It’s Friday afternoon and I’m in the mood to be a tourist. I’ve yet to visit Barcelona’s top tourist attraction and Amanda is eager to act as my tour guide, since this will be her second trip. La Sagrada Família is the master-work of Catalan architect Antoni Gaudí and it must surely be among the top 5 most amazing churches in the world. The massive, intricately designed building has been under construction since 1882 and is not expected to be complete until at least 2026, a date set because it marks the 100th anniversary of Gaudí's death. Actually, I’d heard it would be another century before it's completed, but Wikipedia says its much sooner. I’m sticking with this date because a) I’m finished with grad school and revel in being a lazy researcher and b) I want to believe its true that I’ll be alive to witness the church's opening, first hand or otherwise.
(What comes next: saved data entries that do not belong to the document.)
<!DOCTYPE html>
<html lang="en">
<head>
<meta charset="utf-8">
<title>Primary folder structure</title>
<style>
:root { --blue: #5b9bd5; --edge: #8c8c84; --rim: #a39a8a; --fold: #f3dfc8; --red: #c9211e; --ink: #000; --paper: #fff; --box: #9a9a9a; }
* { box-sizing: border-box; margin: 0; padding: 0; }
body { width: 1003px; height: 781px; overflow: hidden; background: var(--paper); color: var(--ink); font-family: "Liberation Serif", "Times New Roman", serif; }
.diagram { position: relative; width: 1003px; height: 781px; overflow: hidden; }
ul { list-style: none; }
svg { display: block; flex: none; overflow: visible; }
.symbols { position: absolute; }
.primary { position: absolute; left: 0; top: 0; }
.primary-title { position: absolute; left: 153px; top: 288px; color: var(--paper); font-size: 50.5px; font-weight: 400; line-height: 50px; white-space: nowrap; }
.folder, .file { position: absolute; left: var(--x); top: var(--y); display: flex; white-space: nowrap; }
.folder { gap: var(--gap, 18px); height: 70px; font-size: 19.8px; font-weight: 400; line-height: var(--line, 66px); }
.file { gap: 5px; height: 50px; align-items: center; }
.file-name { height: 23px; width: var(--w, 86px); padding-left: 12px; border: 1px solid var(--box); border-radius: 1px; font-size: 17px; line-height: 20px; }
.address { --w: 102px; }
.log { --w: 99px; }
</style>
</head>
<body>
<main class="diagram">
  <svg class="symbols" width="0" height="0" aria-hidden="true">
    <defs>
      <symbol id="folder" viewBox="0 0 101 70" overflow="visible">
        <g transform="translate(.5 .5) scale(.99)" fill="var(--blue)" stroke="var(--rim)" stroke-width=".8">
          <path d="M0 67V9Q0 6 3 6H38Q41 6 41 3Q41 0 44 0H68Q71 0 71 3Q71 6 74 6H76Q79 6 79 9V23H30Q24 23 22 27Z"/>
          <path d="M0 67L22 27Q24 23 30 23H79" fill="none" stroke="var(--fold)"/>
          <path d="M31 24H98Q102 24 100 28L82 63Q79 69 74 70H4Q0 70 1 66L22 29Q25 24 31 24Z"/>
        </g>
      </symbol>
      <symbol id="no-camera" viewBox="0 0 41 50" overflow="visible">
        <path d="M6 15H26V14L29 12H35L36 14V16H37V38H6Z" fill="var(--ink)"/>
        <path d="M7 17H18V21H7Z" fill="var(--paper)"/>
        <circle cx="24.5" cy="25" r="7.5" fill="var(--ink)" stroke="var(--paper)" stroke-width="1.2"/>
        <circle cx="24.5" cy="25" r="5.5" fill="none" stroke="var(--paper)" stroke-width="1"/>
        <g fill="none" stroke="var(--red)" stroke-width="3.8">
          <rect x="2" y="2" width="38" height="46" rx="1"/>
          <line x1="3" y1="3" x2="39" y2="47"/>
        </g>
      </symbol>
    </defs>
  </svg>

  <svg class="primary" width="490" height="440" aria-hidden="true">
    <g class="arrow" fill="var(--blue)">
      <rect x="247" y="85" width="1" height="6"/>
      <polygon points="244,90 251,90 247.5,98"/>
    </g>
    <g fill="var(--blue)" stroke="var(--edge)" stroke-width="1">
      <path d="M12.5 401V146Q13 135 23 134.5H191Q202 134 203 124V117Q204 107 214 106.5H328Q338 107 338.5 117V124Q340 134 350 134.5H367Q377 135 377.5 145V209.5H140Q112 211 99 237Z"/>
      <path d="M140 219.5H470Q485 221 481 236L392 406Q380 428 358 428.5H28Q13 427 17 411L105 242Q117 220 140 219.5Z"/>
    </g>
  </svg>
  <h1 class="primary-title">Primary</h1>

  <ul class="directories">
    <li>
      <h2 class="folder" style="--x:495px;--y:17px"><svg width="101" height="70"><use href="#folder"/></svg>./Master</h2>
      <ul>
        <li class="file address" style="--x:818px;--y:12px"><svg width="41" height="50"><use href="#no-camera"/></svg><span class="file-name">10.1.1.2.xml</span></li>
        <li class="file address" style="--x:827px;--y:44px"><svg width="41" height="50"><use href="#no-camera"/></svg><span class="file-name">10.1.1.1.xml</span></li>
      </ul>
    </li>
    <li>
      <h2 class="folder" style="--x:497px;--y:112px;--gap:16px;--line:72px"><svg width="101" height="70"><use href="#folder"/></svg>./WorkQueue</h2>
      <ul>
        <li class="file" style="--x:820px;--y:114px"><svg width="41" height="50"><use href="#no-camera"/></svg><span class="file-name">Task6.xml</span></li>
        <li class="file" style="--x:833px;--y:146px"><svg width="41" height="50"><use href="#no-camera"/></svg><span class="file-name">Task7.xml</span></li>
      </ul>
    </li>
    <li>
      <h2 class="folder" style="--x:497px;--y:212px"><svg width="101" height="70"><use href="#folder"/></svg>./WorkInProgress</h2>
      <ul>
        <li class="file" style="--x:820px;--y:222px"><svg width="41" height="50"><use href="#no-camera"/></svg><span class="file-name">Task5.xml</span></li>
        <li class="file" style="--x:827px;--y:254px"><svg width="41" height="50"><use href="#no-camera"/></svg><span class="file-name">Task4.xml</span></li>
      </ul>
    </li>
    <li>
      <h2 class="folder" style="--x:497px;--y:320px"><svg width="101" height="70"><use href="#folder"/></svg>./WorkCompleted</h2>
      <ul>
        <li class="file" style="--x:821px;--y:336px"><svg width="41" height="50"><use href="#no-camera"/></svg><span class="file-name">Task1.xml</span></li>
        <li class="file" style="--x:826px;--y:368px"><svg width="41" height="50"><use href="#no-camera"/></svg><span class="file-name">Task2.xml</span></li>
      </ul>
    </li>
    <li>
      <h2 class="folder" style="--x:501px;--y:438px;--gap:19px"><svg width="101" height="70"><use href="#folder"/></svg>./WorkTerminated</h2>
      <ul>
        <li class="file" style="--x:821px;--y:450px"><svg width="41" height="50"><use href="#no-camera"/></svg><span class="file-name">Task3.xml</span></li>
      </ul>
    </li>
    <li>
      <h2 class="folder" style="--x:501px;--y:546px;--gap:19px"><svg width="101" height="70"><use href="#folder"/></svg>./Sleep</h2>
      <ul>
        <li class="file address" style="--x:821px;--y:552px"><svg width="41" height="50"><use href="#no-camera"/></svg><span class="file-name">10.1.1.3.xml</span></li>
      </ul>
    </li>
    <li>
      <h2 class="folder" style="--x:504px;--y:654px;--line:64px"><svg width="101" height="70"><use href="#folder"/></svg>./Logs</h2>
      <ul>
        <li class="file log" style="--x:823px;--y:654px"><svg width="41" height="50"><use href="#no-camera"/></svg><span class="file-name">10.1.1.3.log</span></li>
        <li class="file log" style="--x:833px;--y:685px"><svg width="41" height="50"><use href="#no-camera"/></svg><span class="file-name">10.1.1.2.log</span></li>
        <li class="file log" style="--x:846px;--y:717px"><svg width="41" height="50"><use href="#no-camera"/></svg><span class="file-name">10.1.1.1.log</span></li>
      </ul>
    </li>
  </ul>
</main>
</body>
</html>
Designed in Gaudi’s unique and organic architectural style, "The Temple of the Holy Family" is a truly awesome sight. It seems to represent extremes of engineering genius and artistic indulgence: heavy slate doors engraved in hieroglyphic-inspired scripts, interior columns designed to look like massive trees to provide shelter over the congregation, elaborate exterior facades featuring intricate depictions of key events in Christianity (nativity, crucifixion, etc.) and eighteen spindle-shaped towers representing important Christian figures (12 Apostles + 4 Evangelists + Virgin Mary + Jesus = 18). Despite the cranes and the dust and sounds of construction, it is easily one of the most stunning things I’ve ever seen. We wander through the church and then the model gallery taking pictures and marveling at Gaudi’s grasp of complex mathematics and his artist eye for the geometric beauty of the natural world. Of course, pictures don’t do it justice, but please check them out anyway in my Barcelona album on Flickr.
So, La Sagrada Familia is a highlight. The search for lunch afterwards, unfortunately, is a lowlight. I’ve resigned myself to the sad realization that Catalan food is just not going to be my favorite. Although I’m loving the abundance and variety of seafood, the search for great tapas and paella has yielded a handful of over-priced, bland, fried, mushy, oily, mayonnaise-covered disappointments. Unfortunately, this is exactly the meal we find at the "authentic" bodega on La Rambla de Cataluyna -- a terrible miscalculation by the editors of our guide book. 30€ and some mild crankiness later, we trek home anticipating the only food left in my kitchen: Vino tinto and Pepperidge Farms Chesapeake Dark Chocolate Chunk cookies, gratefully purchased from the specialty American foods section of the hip home furnishings store around the corner, which also carries hard-to-find American delicacies like peanut butter, cake mix and pancake syrup. Effective tonight, we are done with tapas.